    1. With practice, your SourceNotes will become more like data and your Points moreanalytical.

      This distinguishing factor is a more useful one than those in other systems.


      Compare this with the idea of Beatrice Webb's "analytic notes" versus "synthetic notes" or "scientific notes" which she describes in My Apprentice (1926).

      see: - https://hypothes.is/a/Fb3Y4Au1Ee2p_sdveWOJKw - https://hypothes.is/a/WGPrOAoOEe2WJV9yx2SVZg - https://hypothes.is/a/2gdRwgoMEe2mdccJDX6zTw

      Web considers "analytic note taking" to be the raw data collection and arrangement (in the same vein of creating databases in the computer science space, which didn't exist when she did her work) upon which historical work is based.

      She views "synthetic notes" as observations of behaviours and writings which probably more closely resembles the idea of "literature notes" (Ahrens) or "source notes" (Allosso). Some of the difference is that she's viewing her notes as a tool for her particular work (sociology) rather than as a broader enterprise which might be used in all fields.

      Webb's synthetic notes are also likely bound up in her idea of Herbert Spencer's "synthetic philosophy" of thinking, which may require some more reading of these sections on my part to better distinguish her specific meaning.


      Webb didn't seem to have a version of "permanent notes" in her conceptualization. Perhaps this is an indication that the evolution of the note really only occurred as it was placed into published writing. This may potentially preclude the reuse of the evolved ideas unless they are separately re-subsumed into one's note collection.

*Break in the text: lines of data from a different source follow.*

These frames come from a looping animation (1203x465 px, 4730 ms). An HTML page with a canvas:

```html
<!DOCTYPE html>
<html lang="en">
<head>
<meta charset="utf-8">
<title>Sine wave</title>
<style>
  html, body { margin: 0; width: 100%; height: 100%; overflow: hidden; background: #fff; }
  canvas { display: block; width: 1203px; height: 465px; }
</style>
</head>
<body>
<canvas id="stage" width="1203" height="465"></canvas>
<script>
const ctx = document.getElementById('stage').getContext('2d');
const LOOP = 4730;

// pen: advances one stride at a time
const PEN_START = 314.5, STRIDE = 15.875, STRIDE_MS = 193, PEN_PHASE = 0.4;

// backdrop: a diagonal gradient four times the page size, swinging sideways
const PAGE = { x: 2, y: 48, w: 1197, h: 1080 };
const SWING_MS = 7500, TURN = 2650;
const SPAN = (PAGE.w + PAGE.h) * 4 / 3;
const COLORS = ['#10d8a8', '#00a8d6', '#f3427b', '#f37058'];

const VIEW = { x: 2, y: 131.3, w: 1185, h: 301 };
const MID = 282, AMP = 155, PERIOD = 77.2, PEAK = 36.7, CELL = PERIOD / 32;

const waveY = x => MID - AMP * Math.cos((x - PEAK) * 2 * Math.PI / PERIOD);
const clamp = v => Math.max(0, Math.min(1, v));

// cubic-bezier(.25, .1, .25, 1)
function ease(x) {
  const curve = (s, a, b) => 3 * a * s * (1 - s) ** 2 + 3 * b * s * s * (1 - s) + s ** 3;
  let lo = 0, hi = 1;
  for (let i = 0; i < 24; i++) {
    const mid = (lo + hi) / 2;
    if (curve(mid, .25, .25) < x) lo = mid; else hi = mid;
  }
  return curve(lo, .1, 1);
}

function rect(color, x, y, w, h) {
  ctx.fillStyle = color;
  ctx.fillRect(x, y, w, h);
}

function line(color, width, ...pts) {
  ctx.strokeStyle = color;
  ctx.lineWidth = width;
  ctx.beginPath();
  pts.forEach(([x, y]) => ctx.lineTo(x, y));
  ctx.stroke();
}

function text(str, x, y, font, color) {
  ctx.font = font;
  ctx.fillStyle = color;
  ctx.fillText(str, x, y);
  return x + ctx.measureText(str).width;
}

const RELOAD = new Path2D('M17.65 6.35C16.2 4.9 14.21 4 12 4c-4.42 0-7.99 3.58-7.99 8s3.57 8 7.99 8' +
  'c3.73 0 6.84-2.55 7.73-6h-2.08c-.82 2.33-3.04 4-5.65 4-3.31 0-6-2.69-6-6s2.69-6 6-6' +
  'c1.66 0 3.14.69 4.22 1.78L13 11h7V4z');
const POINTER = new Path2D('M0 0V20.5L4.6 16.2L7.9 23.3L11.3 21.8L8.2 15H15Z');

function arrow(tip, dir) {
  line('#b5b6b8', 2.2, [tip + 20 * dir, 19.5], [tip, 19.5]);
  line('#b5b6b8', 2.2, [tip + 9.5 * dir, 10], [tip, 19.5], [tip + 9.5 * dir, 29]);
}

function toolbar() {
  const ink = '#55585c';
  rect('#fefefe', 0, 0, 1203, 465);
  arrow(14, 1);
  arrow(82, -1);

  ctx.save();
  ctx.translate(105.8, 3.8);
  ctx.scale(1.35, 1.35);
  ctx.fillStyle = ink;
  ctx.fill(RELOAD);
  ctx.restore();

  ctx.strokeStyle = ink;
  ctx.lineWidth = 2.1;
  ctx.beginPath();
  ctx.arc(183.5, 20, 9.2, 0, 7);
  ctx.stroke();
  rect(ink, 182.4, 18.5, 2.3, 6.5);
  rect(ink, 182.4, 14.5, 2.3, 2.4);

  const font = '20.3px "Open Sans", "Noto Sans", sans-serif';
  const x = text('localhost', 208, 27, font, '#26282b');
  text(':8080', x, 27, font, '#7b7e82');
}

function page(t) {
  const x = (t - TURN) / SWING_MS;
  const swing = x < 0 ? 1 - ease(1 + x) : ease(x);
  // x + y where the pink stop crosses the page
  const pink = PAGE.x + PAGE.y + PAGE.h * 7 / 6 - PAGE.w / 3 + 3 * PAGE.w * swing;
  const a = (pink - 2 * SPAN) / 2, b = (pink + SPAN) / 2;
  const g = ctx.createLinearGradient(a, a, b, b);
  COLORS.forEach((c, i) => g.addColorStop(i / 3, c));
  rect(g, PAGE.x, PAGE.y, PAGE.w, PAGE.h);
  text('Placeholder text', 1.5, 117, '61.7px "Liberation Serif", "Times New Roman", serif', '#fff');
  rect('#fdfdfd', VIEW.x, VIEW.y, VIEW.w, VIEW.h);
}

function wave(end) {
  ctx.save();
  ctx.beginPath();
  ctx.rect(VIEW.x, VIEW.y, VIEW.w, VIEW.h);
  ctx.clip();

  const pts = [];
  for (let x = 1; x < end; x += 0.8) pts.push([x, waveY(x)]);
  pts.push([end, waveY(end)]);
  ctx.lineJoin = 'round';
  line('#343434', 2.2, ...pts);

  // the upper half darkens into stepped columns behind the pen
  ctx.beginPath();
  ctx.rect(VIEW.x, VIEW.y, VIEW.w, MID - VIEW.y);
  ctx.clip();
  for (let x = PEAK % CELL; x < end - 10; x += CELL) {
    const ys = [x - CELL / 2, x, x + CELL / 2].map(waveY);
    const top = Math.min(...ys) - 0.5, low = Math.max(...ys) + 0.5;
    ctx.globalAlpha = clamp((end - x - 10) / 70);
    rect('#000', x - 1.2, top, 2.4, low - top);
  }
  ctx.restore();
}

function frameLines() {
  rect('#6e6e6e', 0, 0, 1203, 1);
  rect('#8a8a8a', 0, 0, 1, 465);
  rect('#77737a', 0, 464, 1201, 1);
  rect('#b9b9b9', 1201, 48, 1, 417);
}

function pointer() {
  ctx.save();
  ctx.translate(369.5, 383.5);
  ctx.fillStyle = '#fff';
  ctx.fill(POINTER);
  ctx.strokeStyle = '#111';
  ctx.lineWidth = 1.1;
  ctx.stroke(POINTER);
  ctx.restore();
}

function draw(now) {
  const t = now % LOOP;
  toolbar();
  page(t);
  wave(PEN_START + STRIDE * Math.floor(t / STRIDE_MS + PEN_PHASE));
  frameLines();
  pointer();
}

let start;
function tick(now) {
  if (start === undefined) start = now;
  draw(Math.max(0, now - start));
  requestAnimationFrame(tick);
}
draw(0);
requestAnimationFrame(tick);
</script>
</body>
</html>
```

      Ahrens' conceptualization of the zettelkasten has all the writing, revision, and evolution work occurring in the slip box itself so it's always available and reusable. Many modern note taking and writing systems would seem to elide this part. (Is this true in practice? Can we provide examples?)

    2. Far more important than what these notes are calledis what they do in helping you make the transition fromacquiring information from others to making it yourown.

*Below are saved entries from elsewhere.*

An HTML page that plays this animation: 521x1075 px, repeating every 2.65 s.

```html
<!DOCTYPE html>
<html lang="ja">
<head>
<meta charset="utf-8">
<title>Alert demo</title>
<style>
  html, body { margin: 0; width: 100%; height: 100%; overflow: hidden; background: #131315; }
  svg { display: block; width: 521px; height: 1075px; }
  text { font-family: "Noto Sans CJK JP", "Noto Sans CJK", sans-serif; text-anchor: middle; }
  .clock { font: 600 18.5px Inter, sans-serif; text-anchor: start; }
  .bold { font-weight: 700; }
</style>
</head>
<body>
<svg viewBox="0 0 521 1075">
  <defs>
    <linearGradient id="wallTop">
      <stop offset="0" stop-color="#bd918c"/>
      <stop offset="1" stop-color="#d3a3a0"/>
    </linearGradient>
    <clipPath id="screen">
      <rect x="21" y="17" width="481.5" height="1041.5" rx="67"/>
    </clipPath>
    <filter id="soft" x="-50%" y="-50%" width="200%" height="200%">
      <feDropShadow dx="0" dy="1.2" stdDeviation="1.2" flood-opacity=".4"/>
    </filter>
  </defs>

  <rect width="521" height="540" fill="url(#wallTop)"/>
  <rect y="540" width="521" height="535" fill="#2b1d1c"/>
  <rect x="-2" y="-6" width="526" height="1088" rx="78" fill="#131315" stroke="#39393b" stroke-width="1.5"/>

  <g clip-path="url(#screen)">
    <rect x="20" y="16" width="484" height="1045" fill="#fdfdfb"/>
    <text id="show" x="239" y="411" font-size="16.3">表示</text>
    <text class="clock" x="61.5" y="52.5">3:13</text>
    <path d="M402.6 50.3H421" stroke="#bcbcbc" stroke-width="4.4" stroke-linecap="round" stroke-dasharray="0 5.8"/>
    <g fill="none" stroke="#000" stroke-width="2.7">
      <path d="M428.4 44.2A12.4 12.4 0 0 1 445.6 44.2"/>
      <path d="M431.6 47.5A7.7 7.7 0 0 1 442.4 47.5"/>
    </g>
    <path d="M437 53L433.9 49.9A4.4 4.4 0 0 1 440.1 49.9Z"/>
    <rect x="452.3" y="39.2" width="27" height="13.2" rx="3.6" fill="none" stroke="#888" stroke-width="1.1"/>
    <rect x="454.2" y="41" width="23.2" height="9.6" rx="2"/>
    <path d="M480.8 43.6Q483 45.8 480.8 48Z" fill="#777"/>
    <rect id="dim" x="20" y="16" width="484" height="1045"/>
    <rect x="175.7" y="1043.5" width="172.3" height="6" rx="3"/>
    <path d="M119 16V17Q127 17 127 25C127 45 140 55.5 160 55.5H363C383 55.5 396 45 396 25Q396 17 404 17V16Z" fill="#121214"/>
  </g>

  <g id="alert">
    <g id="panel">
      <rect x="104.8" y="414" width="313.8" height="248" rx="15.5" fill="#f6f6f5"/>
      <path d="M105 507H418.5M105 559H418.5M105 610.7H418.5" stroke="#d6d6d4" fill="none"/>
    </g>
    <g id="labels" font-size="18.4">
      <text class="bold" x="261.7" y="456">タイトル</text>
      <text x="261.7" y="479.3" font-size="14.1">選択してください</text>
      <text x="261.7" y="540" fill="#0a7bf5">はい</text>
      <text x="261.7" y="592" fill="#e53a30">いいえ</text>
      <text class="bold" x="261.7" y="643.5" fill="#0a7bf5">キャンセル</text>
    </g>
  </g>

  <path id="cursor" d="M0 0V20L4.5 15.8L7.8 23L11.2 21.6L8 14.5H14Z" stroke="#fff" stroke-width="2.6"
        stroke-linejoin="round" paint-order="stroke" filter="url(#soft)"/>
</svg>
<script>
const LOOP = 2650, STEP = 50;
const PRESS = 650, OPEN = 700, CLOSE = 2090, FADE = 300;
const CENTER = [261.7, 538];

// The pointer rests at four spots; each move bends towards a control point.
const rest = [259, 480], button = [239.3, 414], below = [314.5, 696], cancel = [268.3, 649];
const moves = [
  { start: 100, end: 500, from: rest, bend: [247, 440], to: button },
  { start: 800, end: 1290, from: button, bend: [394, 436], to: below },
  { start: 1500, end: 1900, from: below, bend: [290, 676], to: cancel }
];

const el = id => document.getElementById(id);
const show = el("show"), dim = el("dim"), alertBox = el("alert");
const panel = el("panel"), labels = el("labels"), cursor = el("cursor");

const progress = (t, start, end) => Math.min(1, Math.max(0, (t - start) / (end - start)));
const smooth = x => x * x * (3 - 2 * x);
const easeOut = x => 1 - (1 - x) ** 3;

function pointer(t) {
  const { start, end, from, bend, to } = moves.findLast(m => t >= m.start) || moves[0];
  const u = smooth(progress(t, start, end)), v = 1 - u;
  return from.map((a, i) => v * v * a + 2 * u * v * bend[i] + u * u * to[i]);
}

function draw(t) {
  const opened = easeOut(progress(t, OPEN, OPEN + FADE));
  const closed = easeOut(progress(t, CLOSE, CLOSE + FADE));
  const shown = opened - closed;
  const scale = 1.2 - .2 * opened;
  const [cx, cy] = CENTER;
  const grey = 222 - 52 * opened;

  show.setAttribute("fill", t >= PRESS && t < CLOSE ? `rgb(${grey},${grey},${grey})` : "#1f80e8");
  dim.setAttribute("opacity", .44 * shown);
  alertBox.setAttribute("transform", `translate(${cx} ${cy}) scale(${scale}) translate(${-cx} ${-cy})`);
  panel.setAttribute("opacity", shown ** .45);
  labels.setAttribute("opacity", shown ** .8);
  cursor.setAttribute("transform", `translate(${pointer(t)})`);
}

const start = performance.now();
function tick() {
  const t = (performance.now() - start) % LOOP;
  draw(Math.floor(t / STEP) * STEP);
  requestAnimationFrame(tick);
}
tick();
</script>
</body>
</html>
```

      This welcome point is not often seen in the broader literature on this subject! Thanks Dan!

  23. Jun 2022
  24. danallosso.substack.com danallosso.substack.com
    1. https://danallosso.substack.com/p/note-cards?s=r

      Outline of one of Dan's experiments writing a handbook about reading, thinking, and writing. He's taking a zettelkasten-like approach, but doing it as a stand-alone project with little indexing and crosslinking of ideas or creating card addresses.

      This sounds more akin to the processes of Vladimir Nabokov and Ryan Holiday/Robert Greene.

    1. https://www.youtube.com/watch?v=G60o31ay_D0

      Maintaining multiple blogs or websites for each topic one is interested in can be exhausting.

      Example: Dan Allosso indicates that he's gotten overwhelmed at keeping things "everywhere" rather than in one place. (~4:40)

  25. May 2022
  26. Mar 2022
    1. https://www.youtube.com/watch?v=NsRFTd1MndM

      Synoptic Obsidian Book Club

      Tentative Schedule beginning on Saturday, March 26, 2022

      Week 1

      Paul: Introduction and Part 1 Blair: Chapter 1

      Week 2

      Paul:Part 2 Blair:Chapter 2

      Week 3

      Paul: Part 3 Blair: Chapter 3

      Week 4

      Paul: Conclusion Blair: Chapter 4

      Week 5

      Paul: Any overflow from before?? Blair: Chapter 5

      Week 6

      (just in case we go over a bit???)

      Paul: Blair:

      Looks like the schedule in the Vault has changed to starting April 2

  27. Feb 2022
  28. Jan 2022
    1. https://www.youtube.com/watch?v=1ydqjJiQ4zs

      Dan Allosso looks at the graph view of his Obsidian vault in an attempt to clean up orphaned notes and connect them into his larger knowledge base.

      He uses a clever Kuiper belt comet analogy to describe bringing these notes into his his solar system.

  29. Nov 2021
    1. I watched Christian from Zettelkasten.de taking notes from a book. He’s a professional note-taker, and it still took him two hours to take four notes in the first video - it does take forever to make good permanent notes.

      An example of someone taking notes in public to model the process. Also an example of the time it takes to make notes.

      Has Dan Allosso (@danallosso) done something along these lines as an example on his YouTube channel?